Attackers looking to scam unsuspecting people are always employing interesting techniques to get to people's information, be it through Facebook, or by good 'ol phishing emails. The latter seems to be the case in this situation as well, only the way in which the attack is conducted is a little more sophisticated.
According to BGR, many people using their personal Gmail accounts, as well as "multiple organizations using Google for email", have been affected by a new phishing attack that's being transmitted via a link to a Google Docs file.
The entire thing starts with an email from a contact you know, which contains a link to a shared file from Google Docs. Upon clicking the link, you are redirected to a legitimate Google sign-in page, where after logging in, you are asked to let a legitimate-looking - but not actually genuine - "Google Docs" app read, send, or delete your emails.
Though a compromised email account can give nefarious third parties access to your other accounts, the best way to combat the attack is to simply use two-factor authentication. If you have already been affected, you can take an extra step and remove the fake "Google Docs" app's access to your emails in the Connected Apps & Sites section of Google account settings.
Update: As has been pointed out in the comments, access to the app has been revoked by Google, and the issue is now solved.

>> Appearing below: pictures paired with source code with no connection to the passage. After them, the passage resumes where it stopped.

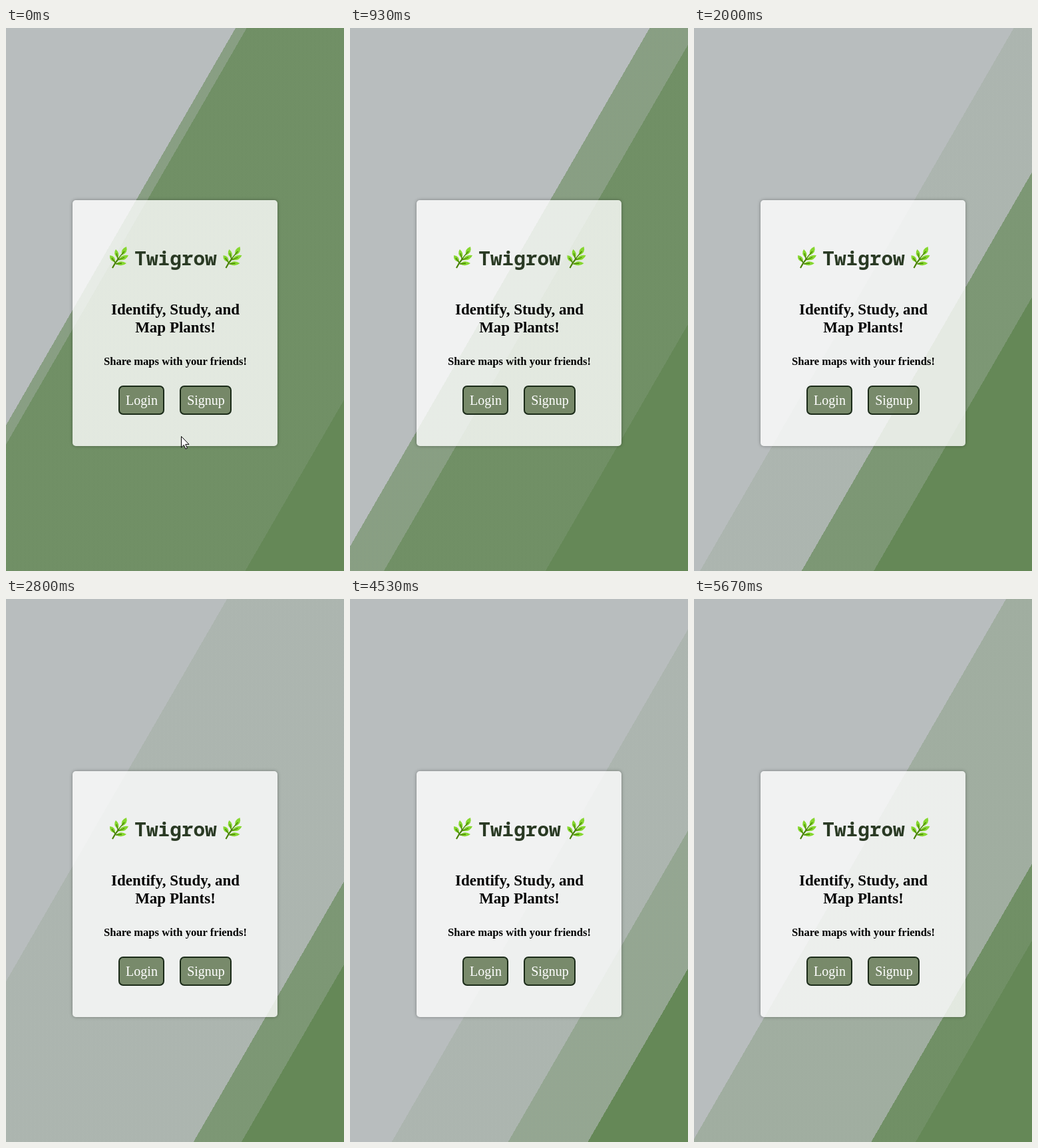
These frames come from a looping animation (508x817 px, 5.74 s). An HTML page:

```html
<!DOCTYPE html>
<html lang="en">
<head>
<meta charset="utf-8">
<title>Twigrow</title>
<style>
  html, body { margin: 0; width: 100%; height: 100%; overflow: hidden; background: #b8bdbe; }
  #stage { position: relative; width: 508px; height: 817px; overflow: hidden; }
  .slide {
    position: absolute; top: 0; left: -508px; width: 1524px; height: 817px;
    background: linear-gradient(-60deg, #658857 50%, #b8bdbe 50%);
  }
  .slide:nth-child(2) { opacity: .6667; }
  .slide:nth-child(3) { opacity: .5714; }
  .card {
    position: absolute; left: 100px; top: 259px; width: 308px; height: 370px;
    border-radius: 5px; background: rgba(255, 255, 255, .8); box-shadow: 0 0 5px rgba(0, 0, 0, .35);
  }
  svg { position: absolute; left: 0; top: 0; font-family: "Liberation Serif", "Times New Roman", serif; }
  text { text-anchor: middle; }
  .title { font: bold 29.4px "Noto Sans Mono", monospace; fill: #2a3a24; }
  .bold { font-weight: bold; }
  .button rect { fill: #5c714a; fill-opacity: .8; stroke: #1a2a18; stroke-width: 2; }
  .button text { font-size: 20px; fill: #fff; }
</style>
</head>
<body>
<div id="stage">
  <div class="slide"></div>
  <div class="slide"></div>
  <div class="slide"></div>
  <div class="card"></div>
  <svg width="508" height="817">
    <defs>
      <g id="herb">
        <g fill="#86d72f">
          <path d="M8 23Q-1 22 0 13Q9 14 8 23Z"/>
          <path d="M12 17Q4 11 9 4Q16 10 12 17Z"/>
          <path d="M18 13Q16 3 25 0Q28 9 18 13Z"/>
          <path d="M13 20Q18 11 28 13Q24 22 13 20Z"/>
          <path d="M9 26Q16 19 25 25Q18 31 9 26Z"/>
        </g>
        <path d="M4 32Q10 20 22 7M3 17L8 24M10 10L12 18M13 20L22 16M9 26L18 25" fill="none" stroke="#498205" stroke-width="1.3"/>
        <path d="M4 32Q8 24 14 17" fill="none" stroke="#498205" stroke-width="2"/>
      </g>
    </defs>
    <use href="#herb" x="156" y="329"/>
    <use href="#herb" x="326.5" y="329"/>
    <text class="title" x="255" y="357">Twigrow</text>
    <g class="bold">
      <text x="254.5" y="431" font-size="23">Identify, Study, and</text>
      <text x="254.5" y="458" font-size="23">Map Plants!</text>
      <text x="254.5" y="507" font-size="16.6">Share maps with your friends!</text>
    </g>
    <g class="button">
      <rect x="170" y="539" width="67" height="42" rx="6"/>
      <text x="204" y="567">Login</text>
      <rect x="262" y="539" width="76" height="42" rx="6"/>
      <text x="300.5" y="567">Signup</text>
    </g>
    <path id="cursor" d="M263.5 614.5V631L267.3 627.4L270 633.3L272.4 632.2L269.8 626.4H275Z" fill="#fff" stroke="#000"/>
  </svg>
</div>
<script>
  const LOOP = 5740, STEP = 200 / 3, LAST = 85;
  const START = 20828;         // how long the slides have been running when the loop begins
  const LOW = 80.5, SPAN = 518; // range of the diagonal at mid height
  const slides = [...document.querySelectorAll('.slide')];
  const cursor = document.getElementById('cursor');

  // cubic-bezier(.42, 0, .58, 1)
  function easeInOut(p) {
    let a = 0, b = 1;
    for (let i = 0; i < 24; i++) {
      const s = (a + b) / 2;
      if (s * (1.26 + s * (-.78 + s * .52)) < p) a = s; else b = s;
    }
    return a * a * (3 - 2 * a);
  }

  function alternate(time, duration, reverse) {
    const phase = time / duration % 2;
    const p = easeInOut(phase < 1 ? phase : 2 - phase);
    return reverse ? 1 - p : p;
  }

  function draw(now) {
    const t = now % LOOP;
    const time = Math.min(LAST, Math.floor((t + 4) / STEP)) * STEP;
    slides.forEach((slide, i) => {
      const x = LOW + SPAN * alternate(START + time, 3000 + i * 1000, i === 1);
      slide.style.transform = `translateX(${x - 254}px)`;
    });
    cursor.style.display = time < 199 ? '' : 'none';
  }

  const begin = performance.now();
  function frame() {
    draw(performance.now() - begin);
    requestAnimationFrame(frame);
  }
  frame();
</script>
</body>
</html>
```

Here is the official statement via a tweet on the official Google Docs Twitter account:
Source: Google Docs (Twitter)